Task instructions:
Print only the lines from the top of the data through the line with "path, line, circle, ellipse, polygon, rect", both included, skipping every picture.

▼

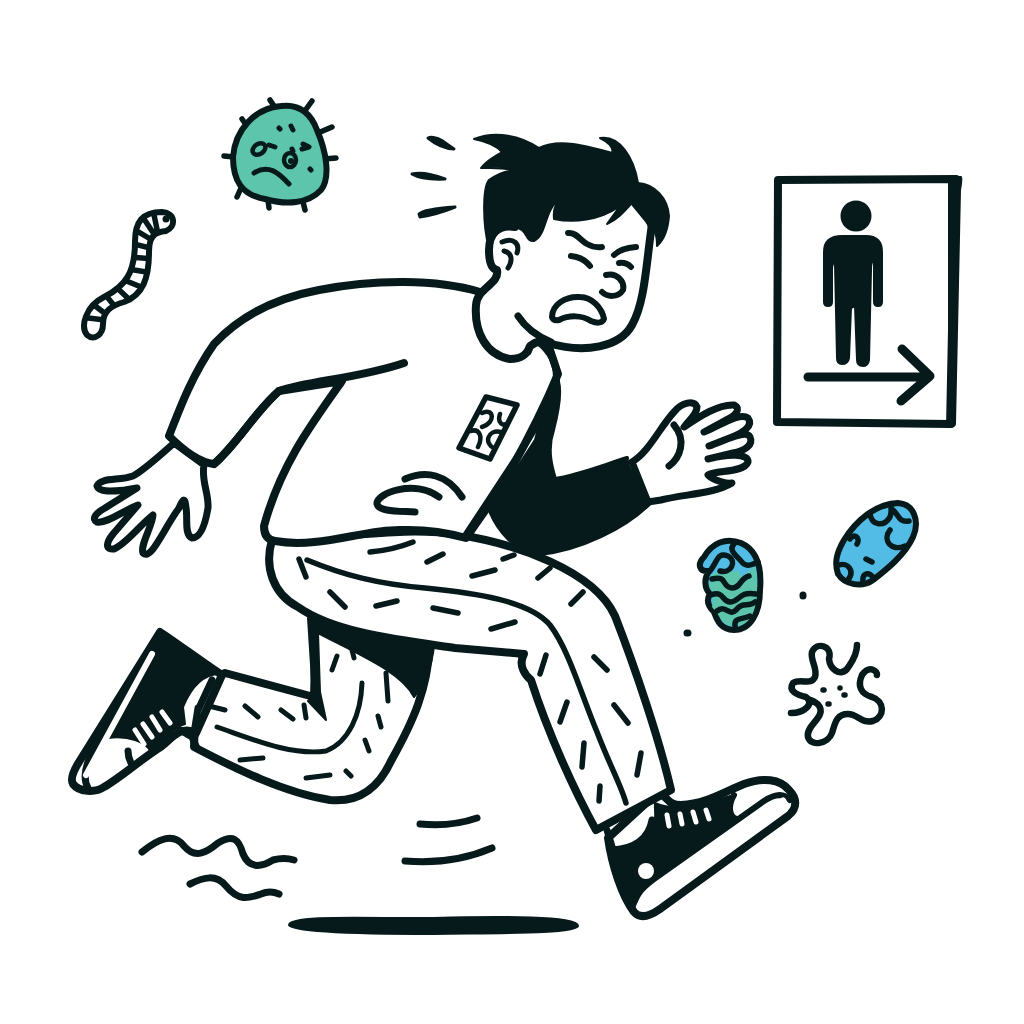
<!DOCTYPE html>
<html lang="en">
<head>
<meta charset="utf-8">
<title>Running to the restroom</title>
<style>
:root { --ink: #06191b; --paper: #ffffff; --mint: #5cc5ab; --sky: #52bce6; }
html, body { margin: 0; background: var(--paper); overflow: hidden; }
svg { display: block; width: 1024px; height: 1024px; }
path, line, circle, ellipse, polygon, rect { stroke-linecap: round; stroke-linejoin: round; }
.outline { fill: var(--paper); stroke: var(--ink); stroke-width: 8; }
.line { fill: none; stroke: var(--ink); stroke-width: 7; }
.thin { fill: none; stroke: var(--ink); stroke-width: 5.5; }
.solid { fill: var(--ink); stroke: var(--ink); stroke-width: 2; }
.white { fill: var(--paper); }
.white-line { fill: none; stroke: var(--paper); stroke-width: 5; }
.mint { fill: var(--mint); stroke: var(--ink); stroke-width: 6; }
.sky { fill: var(--sky); stroke: var(--ink); stroke-width: 6; }
</style>
</head>
<body>
<svg viewBox="0 0 1024 1024" role="img" aria-label="A man with a pained face runs towards a restroom sign, surrounded by germs">
<defs>
  <clipPath id="worm-body"><path d="M162 210C140 211 133 222 133 242C133 272 124 284 104 295C84 306 77 326 86 337C95 343 104 336 104 324C104 310 111 306 124 303C143 296 151 278 151 252C151 236 154 232 166 231C178 226 178 210 162 210Z"/></clipPath>
</defs>

<g id="restroom-sign">
  <path class="outline" d="M778 180L956 179L951 424L777 422Z"/>
  <path class="solid" d="M949 177L961 177Q962 180 960 190L955 424Q955 427 947 427L949 330Z"/>
  <circle class="solid" cx="856" cy="216" r="14.5"/>
  <path class="solid" d="M842 236H866Q882 236 882 252V302Q882 306 878 306T874 302V262Q871 260 871 270L869 360Q868 366 863 366Q857 366 857 360L855 306L851 308L849 358Q848 364 842 364Q837 364 837 358L835 264Q832 262 832 270V302Q832 306 828 306T824 302V252Q824 236 842 236Z"/>
  <path class="line" stroke-width="9" d="M808 377H929M902 349L930 376L901 401" style="stroke-width:9"/>
</g>

<g id="green-germ">
  <path class="thin" d="M278 112L270 100M304 112L312 101M247 126L242 119M318 133L332 127M234 157L224 156M324 159L336 158M241 188L237 197M268 200L269 208M303 202L305 210"/>
  <path class="mint" d="M281 106C255 108 235 130 233 157C233 181 242 195 265 199C286 205 308 204 321 190C331 177 326 151 317 130C310 111 297 104 281 106Z"/>
  <path class="thin" d="M254 173C268 164 278 172 289 184M269 145L275 147M279 128L280 129M291 126L293 130M303 144L309 147L302 149M292 149L293 151M310 169L311 170" style="stroke-width:5"/>
  <ellipse cx="259" cy="149" rx="7" ry="5" fill="var(--mint)" stroke="var(--ink)" stroke-width="4.5" transform="rotate(-35 259 149)"/>
  <ellipse cx="290" cy="160" rx="6" ry="7" fill="var(--mint)" stroke="var(--ink)" stroke-width="4.5"/>
  <circle cx="291" cy="161" r="3" fill="var(--ink)"/>
</g>

<g id="worm">
  <path class="outline" style="stroke-width:6" d="M162 212C142 212 135 222 135 242C135 272 126 286 104 297C86 306 80 326 87 335C94 341 103 335 103 324C103 311 111 306 124 302C143 295 149 278 149 252C149 237 154 232 166 231C176 227 176 213 162 212Z"/>
  <path clip-path="url(#worm-body)" class="thin" d="M153 210L158 234M142 216L154 234M132 228L152 240M130 243L154 249M130 257L153 259M128 269L152 273M124 280L146 289M115 286L132 302M103 292L117 309M90 302L107 315M80 317L105 320"/>
  <circle cx="166" cy="219" r="3.5" fill="var(--ink)"/>
</g>

<g id="blue-green-germ">
  <path class="sky" d="M709 571C699 572 697 564 704 557C712 543 726 537 741 543C757 550 762 567 760 590C760 612 751 630 734 630C720 629 717 620 714 612C708 606 706 600 710 594C704 588 704 578 709 571Z"/>
  <path fill="var(--mint)" d="M711 575C720 568 729 575 737 570L743 577L754 566C759 577 758 606 751 617C742 630 725 629 720 617L712 607L714 595L709 586Z"/>
  <path class="thin" d="M710 571C718 561 717 552 728 556C738 562 730 574 720 571M734 544C728 550 736 555 741 561C746 568 751 565 758 562M712 579C728 575 721 587 732 588C741 588 740 578 749 576M711 595C724 590 722 602 730 602C740 602 738 591 756 594M717 611C726 604 729 617 736 610C743 601 748 608 755 602M735 626C734 617 741 620 750 616"/>
</g>

<g id="blue-germ">
  <path class="sky" d="M844 540C856 521 875 504 898 503C914 504 920 521 913 537C905 555 886 570 873 580C862 588 845 585 838 574C834 562 837 552 844 540Z"/>
  <path class="thin" d="M870 514C872 526 884 527 890 517C892 512 891 508 891 505M891 509C898 511 897 523 909 521M850 539C853 533 861 537 857 544M890 530C882 540 891 552 905 546M839 565C848 562 855 571 848 580M863 582C862 573 868 571 874 578M866 559L872 562"/>
</g>

<g id="splat-germ">
  <path class="line" style="stroke-width:6.5" d="M857 645C857 657 850 664 847 669C840 677 830 669 829 659C833 646 817 641 812 652C810 661 818 668 815 677C811 686 801 678 793 683C788 691 797 695 806 697C815 704 804 713 791 713M862 675C870 664 878 672 877 675M862 675C857 686 861 694 872 697C885 701 885 717 873 721C861 724 858 714 848 714C836 714 835 724 832 733C828 744 811 747 808 737C806 728 817 722 820 714C823 706 815 701 808 699"/>
  <path class="thin" d="M823 690H824M844 695H845M828 704H829M840 688H840"/>
  <path class="line" d="M803 595L803 596M687 633L688 633"/>
</g>

<g id="motion-marks">
  <path class="solid" d="M428 138Q432 136 441 140L454 149Q440 148 428 138ZM412 174Q424 171 445 179Q422 180 412 174ZM419 214Q424 209 455 207Q438 214 420 217Z" style="stroke-width:3"/>
  <path class="line" d="M142 852C158 839 173 832 184 846C195 859 206 853 218 843C233 834 239 839 243 854C249 868 260 868 273 860Q284 857 294 860M190 884C204 877 216 874 226 886C239 902 249 898 261 894Q270 890 279 894M420 824Q451 827 477 818M405 861Q452 865 492 848"/>
  <path class="solid" d="M289 925C289 914 380 919 434 918C500 916 579 916 578 926C576 934 500 933 434 934C380 934 291 933 289 925Z"/>
</g>

<g id="back-leg">
  <path class="outline" d="M312 620C315 645 315 668 314 697L225 673C207 680 194 709 194 747C236 769 285 793 330 800C361 803 380 785 391 761C414 720 427 690 430 645Z"/>
  <path class="solid" d="M308 618C350 633 392 637 434 646C432 666 424 685 414 697C402 672 358 654 318 633L320 692L326 720L308 701L313 696Z"/>
  <path class="line" style="stroke-width:5" d="M217 727C252 739 291 756 326 751C349 742 361 714 362 683M337 656L332 670M386 673L388 701M352 650L354 658M245 706L258 717M281 710L293 719M304 705L306 718M365 740L369 751M378 716L381 727M240 760L263 758M306 778L330 775M209 706L225 710M346 771L351 776"/>
</g>

<g id="back-shoe">
  <path class="outline" d="M160 632C177 643 202 662 222 675L196 733C181 725 172 738 162 746C144 757 120 778 104 787C95 793 79 792 73 784C70 779 74 770 79 762Z"/>
  <path class="solid" d="M160 632C180 645 201 662 220 674C201 674 190 690 183 707L185 724C174 727 164 740 151 752C146 742 128 735 108 738L102 734L153 643Z"/>
  <path class="line" d="M156 640L90 757C85 768 83 779 88 788"/>
  <path class="white-line" d="M152 654L86 775" style="stroke-width:6"/>
  <path class="white-line" d="M135 730L144 744M143 724L152 737M152 717L160 730M162 712L170 723"/>
  <path class="line" d="M128 751Q128 757 131 763M180 730L192 737L196 746M198 708L194 733M212 680L198 710"/>
</g>

<g id="front-shoe">
  <path class="outline" d="M608 838C612 866 622 896 634 912C640 919 650 916 660 909L788 816C798 808 797 798 789 790C780 779 763 777 744 784C724 792 706 804 681 805C665 805 668 793 656 794Z"/>
  <path class="solid" d="M609 850C632 850 645 843 651 829C658 819 654 811 655 803C680 814 708 802 734 795C727 806 730 817 735 821L643 888L631 905C618 886 614 870 609 850Z"/>
  <path class="line" style="stroke-width:6" d="M632 908C638 892 642 888 654 879L764 801C773 795 783 792 790 800M734 795C727 807 730 818 737 819"/>
  <path class="white-line" d="M642 905L783 801" style="stroke-width:7"/>
  <path class="white-line" d="M667 815L669 826M680 814L682 824M693 812L696 822M706 810L709 819"/>
  <circle class="white" cx="646" cy="871" r="8"/>
  <path class="line" d="M607 830L613 850C637 848 649 837 652 820"/>
</g>

<g id="front-leg">
  <path class="outline" d="M272 540C264 567 273 594 298 607C335 633 400 640 455 648L524 654C517 666 527 677 531 680C548 733 574 790 596 830L671 790C660 742 636 670 615 616C594 570 515 544 460 535C400 525 340 540 272 540Z"/>
  <path class="line" style="stroke-width:5.5" d="M307 560C343 575 378 584 425 588C476 593 530 601 550 625C569 650 581 694 597 732C610 766 621 785 626 803"/>
  <path class="line" style="stroke-width:5.5" d="M299 559L306 577M330 592L345 607M370 552Q393 550 413 542M427 562L443 554M472 576L495 570M376 606L397 601M433 608L458 613M491 629L515 622M503 559L514 555M538 578L550 568M571 604L583 592M540 674L546 655M594 657L607 670M560 722L567 702M614 705L628 723M582 767L584 743M637 775L641 753M599 801L600 786"/>
</g>

<g id="far-arm">
  <path class="solid" d="M554 373C563 383 558 411 553 430C546 450 552 469 555 479C580 475 607 464 627 458C625 468 639 485 651 502C626 528 579 550 540 554C514 551 498 530 490 511L536 440Z" style="stroke-width:4"/>
  <path class="outline" style="stroke-width:7" d="M632 462C649 452 660 427 674 412C682 402 694 400 697 407C697 414 690 419 684 427C700 416 719 404 734 405C742 409 735 416 726 420L704 432C723 424 740 412 748 418C754 426 742 433 732 437L709 446C724 441 746 429 750 437C754 445 744 451 733 453L708 459C727 454 749 453 748 462C744 473 716 470 708 475C714 481 728 484 732 483C714 494 684 494 661 500L648 502Z"/>
  <path class="line" d="M674 425C687 440 680 458 669 466"/>
</g>

<g id="near-hand">
  <path class="outline" style="stroke-width:7" d="M174 443C156 459 144 470 133 476C119 481 101 477 97 486C99 493 115 491 125 490L137 488L105 508C96 513 91 519 97 522C107 524 124 510 138 505L113 534C105 544 106 550 114 549C126 544 138 527 153 515C152 527 140 545 143 553C151 561 163 530 179 508C184 497 185 498 186 508C188 518 184 535 192 538C202 538 206 520 208 508C209 493 201 481 204 465Z"/>
</g>

<g id="sweater">
  <path class="outline" d="M480 292C437 279 375 279 319 290C276 298 241 315 214 344C193 374 181 405 169 436C181 448 197 462 214 464C237 444 255 412 279 391L342 381C309 427 280 467 264 526C264 535 268 540 275 541C319 549 365 529 401 530Q435 529 466 538L498 492C522 451 543 410 558 374L548 344Z"/>
  <path class="line" style="stroke-width:8" d="M214 464C237 444 255 412 279 391C308 381 361 378 404 363"/>
  <path class="line" d="M540 343C553 354 558 366 556 382C553 402 533 430 520 453L466 535"/>
  <path class="line" d="M405 479C426 470 447 474 462 497M439 497C415 479 376 493 377 504C379 512 398 511 415 512"/>
  <g id="chest-patch">
    <polygon class="outline" style="stroke-width:5.5" points="486,397 517,405 490,459 459,448"/>
    <path class="thin" style="stroke-width:4.5" d="M482 413C494 407 496 423 482 427M470 431C480 428 483 437 478 447M500 414C497 423 503 427 508 423M501 432C487 429 484 444 494 448"/>
  </g>
</g>

<g id="head">
  <path class="outline" d="M497 270C500 284 477 288 476 305C474 332 486 355 510 359C524 359 528 352 530 346C537 341 543 341 548 343C585 354 620 347 632 325C645 302 646 265 652 224L620 185L530 190L515 227C498 224 489 234 489 250C489 261 491 269 497 270Z"/>
  <path d="M515 308L542 343L534 345L518 330Z" class="white"/>
  <path class="line" d="M518 316Q529 333 551 342M528 352C531 341 538 339 548 344"/>
  <path class="line" style="stroke-width:5" d="M502 242C514 237 520 244 517 253M504 251C512 253 513 260 508 268"/>
  <path class="solid" d="M474 139C496 130 521 136 539 148C559 138 587 146 612 153C614 147 608 142 600 138C620 135 634 158 638 183C655 184 668 199 669 216C668 229 664 240 657 246C657 235 655 229 650 229C645 218 641 209 632 203C624 212 617 220 607 224L620 206C599 221 573 223 554 219C553 208 556 205 559 200C544 210 547 235 534 241C524 242 529 228 513 227C499 226 492 237 489 249C482 221 483 187 489 180C498 173 507 171 512 170C502 167 489 168 481 168C487 160 496 156 502 152C495 144 484 141 474 139Z"/>
  <path class="line" style="stroke-width:6" d="M568 233C576 232 580 240 587 244Q594 248 602 247M571 256Q583 257 590 266M614 255Q621 248 636 247M619 263Q626 262 631 267M606 275C617 272 625 282 623 290C618 298 607 297 602 292"/>
  <path class="outline" style="stroke-width:6" d="M552 317C552 305 565 296 580 297C592 297 602 308 604 319C602 324 596 323 591 321C582 315 569 315 559 320Q553 321 552 317Z"/>
</g>
</svg>
</body>
</html>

▲

Exercise answer:
<!DOCTYPE html>
<html lang="en">
<head>
<meta charset="utf-8">
<title>Running to the restroom</title>
<style>
:root { --ink: #06191b; --paper: #ffffff; --mint: #5cc5ab; --sky: #52bce6; }
html, body { margin: 0; background: var(--paper); overflow: hidden; }
svg { display: block; width: 1024px; height: 1024px; }
path, line, circle, ellipse, polygon, rect { stroke-linecap: round; stroke-linejoin: round; }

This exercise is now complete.